Doris has been dead for 32 years, give or take. I can't thank her now. I can't thank her or Bruce (dead 22 years) for opening their home and hearts to me. For never objecting when I would just show up, unannounced, and take over their lives. Doris would make snacks, she'd bake, she'd have sodas and sweets for me. Sometimes they'd drive me to Arctic Circle or Kosmos for a burger. They'd let me (and sometimes Shawn, Frank's grandson who, tragically, died a few years ago himself) trample through their amazing vegetable garden (it took up an entire home-sized lot) in search of edibles. They even invited Shawn and me on an RV road trip to Grand Teton, Yellowstone, and Glacier. My mother nixed the idea, and it was years before I forgave that. As an adult, I understand not wanting your nine or ten year old hitting the road with old folks you don't know. Of course, if my mom had put any effort into knowing anyone, all of our lives might have been different.

Doris and Bruce embraced me, welcomed me, and accepted me for no reason other than they were kind and I was needy. I look back now and realize just how incredibly rare that is. In these awful times, it would seem almost suspect. But I never questioned it.

And I never thanked them. Sure, I said, "Thanks!" on my way out the door, but I never really thanked them. And never had the chance--Doris died while I was in high school--the very school their home faced across 7th Street. I never let them know just how wonderful they were to me.

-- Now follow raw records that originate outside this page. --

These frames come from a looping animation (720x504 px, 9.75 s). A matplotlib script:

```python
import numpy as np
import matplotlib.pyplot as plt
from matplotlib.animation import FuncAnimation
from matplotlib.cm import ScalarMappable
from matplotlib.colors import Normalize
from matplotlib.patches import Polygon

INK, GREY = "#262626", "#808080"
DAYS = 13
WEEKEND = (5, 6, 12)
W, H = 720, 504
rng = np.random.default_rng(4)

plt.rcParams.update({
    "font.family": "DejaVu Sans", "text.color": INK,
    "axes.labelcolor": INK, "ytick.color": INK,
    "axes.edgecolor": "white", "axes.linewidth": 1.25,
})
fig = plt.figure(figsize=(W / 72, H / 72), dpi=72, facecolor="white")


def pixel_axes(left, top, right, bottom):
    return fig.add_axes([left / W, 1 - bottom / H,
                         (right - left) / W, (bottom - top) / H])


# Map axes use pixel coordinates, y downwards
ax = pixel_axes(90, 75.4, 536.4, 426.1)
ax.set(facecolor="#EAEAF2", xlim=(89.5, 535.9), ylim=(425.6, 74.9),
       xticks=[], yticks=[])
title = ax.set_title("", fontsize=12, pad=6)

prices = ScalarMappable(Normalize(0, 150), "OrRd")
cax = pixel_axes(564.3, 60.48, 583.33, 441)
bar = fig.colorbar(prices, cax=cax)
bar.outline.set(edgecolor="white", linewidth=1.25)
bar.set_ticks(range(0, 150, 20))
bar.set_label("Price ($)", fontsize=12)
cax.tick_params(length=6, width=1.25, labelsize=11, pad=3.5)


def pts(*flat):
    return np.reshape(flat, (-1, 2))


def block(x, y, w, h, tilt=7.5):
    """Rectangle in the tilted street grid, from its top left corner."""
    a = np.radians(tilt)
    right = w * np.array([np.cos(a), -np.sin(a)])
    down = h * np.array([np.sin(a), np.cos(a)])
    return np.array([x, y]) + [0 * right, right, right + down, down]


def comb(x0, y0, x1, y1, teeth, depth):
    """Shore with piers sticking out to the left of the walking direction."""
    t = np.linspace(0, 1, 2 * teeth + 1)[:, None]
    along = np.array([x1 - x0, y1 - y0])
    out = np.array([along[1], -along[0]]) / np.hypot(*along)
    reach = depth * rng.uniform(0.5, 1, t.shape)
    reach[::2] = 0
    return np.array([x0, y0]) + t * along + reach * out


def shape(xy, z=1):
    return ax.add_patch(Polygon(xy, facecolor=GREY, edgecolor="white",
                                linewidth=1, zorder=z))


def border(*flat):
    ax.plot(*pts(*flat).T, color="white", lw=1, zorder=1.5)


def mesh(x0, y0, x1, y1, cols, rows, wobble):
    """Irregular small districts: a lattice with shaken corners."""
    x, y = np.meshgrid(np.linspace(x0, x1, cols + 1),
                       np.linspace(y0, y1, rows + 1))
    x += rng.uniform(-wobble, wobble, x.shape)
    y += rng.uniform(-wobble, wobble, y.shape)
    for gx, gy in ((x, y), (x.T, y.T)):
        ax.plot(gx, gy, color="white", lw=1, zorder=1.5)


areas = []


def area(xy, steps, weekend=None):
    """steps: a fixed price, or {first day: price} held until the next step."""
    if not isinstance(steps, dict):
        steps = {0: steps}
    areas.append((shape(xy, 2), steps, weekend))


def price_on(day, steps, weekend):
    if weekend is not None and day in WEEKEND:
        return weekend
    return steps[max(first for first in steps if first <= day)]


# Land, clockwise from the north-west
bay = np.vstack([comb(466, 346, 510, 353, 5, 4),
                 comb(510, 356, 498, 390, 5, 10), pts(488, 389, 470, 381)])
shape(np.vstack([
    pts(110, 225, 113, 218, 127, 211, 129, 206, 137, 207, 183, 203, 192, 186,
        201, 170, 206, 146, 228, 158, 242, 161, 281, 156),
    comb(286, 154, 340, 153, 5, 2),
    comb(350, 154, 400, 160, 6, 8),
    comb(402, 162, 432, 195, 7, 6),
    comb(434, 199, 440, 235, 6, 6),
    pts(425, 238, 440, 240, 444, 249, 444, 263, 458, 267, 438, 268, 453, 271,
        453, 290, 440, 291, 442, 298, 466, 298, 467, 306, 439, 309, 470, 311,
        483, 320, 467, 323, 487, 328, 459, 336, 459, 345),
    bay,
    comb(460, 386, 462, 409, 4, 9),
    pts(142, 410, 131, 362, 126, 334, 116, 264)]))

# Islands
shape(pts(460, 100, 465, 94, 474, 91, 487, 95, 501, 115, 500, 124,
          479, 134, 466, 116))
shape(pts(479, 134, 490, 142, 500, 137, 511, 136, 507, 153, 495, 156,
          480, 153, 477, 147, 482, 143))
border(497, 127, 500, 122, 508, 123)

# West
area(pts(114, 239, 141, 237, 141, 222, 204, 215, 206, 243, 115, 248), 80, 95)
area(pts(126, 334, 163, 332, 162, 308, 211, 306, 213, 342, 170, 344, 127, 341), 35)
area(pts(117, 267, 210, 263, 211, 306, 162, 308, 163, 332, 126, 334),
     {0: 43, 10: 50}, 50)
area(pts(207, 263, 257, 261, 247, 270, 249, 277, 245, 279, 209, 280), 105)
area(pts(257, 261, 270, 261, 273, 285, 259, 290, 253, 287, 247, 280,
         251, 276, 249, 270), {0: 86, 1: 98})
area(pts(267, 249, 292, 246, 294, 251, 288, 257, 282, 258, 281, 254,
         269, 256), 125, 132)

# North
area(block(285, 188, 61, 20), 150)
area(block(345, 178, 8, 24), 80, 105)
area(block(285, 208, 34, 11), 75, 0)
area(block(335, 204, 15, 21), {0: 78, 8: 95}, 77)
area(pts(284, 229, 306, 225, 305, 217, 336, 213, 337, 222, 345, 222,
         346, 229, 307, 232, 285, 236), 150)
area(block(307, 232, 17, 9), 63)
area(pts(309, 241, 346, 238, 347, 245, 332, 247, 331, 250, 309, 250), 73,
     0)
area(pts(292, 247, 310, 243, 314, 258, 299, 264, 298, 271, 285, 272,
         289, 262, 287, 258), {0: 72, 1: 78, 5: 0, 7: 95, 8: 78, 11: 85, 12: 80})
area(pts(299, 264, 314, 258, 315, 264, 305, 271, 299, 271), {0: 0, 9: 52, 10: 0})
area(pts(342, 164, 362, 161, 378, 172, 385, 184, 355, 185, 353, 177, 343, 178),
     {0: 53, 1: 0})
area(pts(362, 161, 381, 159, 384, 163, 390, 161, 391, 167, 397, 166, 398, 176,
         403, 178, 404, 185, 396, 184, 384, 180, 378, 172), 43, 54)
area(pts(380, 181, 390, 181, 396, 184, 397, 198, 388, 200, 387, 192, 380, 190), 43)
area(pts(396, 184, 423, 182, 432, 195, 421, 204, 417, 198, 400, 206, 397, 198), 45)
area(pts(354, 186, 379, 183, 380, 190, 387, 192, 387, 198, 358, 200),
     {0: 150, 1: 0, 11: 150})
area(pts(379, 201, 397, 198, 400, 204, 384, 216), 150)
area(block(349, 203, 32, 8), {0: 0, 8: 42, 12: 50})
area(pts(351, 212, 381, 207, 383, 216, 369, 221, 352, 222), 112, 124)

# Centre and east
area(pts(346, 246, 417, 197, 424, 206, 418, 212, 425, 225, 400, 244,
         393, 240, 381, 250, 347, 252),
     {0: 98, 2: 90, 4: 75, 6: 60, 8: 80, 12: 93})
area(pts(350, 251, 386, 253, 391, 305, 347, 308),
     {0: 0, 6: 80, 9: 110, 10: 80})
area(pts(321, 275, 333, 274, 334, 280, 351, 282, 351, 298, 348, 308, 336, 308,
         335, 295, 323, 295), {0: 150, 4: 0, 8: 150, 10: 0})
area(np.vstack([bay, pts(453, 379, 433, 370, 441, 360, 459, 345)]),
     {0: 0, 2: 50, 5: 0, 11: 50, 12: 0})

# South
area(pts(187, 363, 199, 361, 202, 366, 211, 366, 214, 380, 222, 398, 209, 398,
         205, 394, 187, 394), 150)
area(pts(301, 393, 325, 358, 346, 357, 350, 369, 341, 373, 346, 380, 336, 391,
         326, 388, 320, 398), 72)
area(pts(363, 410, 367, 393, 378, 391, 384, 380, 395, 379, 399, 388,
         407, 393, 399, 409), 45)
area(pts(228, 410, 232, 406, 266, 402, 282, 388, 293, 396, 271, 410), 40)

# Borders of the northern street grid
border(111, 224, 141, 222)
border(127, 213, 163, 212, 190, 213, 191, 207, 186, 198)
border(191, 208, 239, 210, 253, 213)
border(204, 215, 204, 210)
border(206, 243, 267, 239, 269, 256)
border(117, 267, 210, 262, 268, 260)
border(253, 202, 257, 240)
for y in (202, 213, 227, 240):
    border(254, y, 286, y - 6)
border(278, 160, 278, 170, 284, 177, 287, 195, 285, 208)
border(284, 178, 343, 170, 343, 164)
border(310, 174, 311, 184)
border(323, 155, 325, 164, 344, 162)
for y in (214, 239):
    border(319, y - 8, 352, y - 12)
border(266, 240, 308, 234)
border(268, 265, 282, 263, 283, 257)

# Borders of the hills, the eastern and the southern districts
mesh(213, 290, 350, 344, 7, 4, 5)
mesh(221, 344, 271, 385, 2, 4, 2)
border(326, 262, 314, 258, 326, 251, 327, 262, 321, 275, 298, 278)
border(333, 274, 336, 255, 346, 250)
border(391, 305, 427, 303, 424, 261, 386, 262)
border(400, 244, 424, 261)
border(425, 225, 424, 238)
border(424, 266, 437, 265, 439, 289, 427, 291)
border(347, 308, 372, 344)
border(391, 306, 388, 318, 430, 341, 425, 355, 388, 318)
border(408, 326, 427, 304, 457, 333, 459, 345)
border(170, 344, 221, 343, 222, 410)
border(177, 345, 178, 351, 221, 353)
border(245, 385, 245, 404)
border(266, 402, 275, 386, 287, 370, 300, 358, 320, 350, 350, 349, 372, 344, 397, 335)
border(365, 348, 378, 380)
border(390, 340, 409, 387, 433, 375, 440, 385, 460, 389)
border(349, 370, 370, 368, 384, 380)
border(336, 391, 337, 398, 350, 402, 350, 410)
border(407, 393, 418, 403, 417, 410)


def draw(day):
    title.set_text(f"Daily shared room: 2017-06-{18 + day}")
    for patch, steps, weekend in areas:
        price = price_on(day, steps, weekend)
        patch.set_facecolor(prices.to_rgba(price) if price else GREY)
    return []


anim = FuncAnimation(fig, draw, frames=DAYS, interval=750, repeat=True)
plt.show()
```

Let them know, huh? People who've done for you, people who've really made a difference. Tell them. Because "too late" comes a damned sight faster than you ever expect. Promise.

No comments:

Post a Comment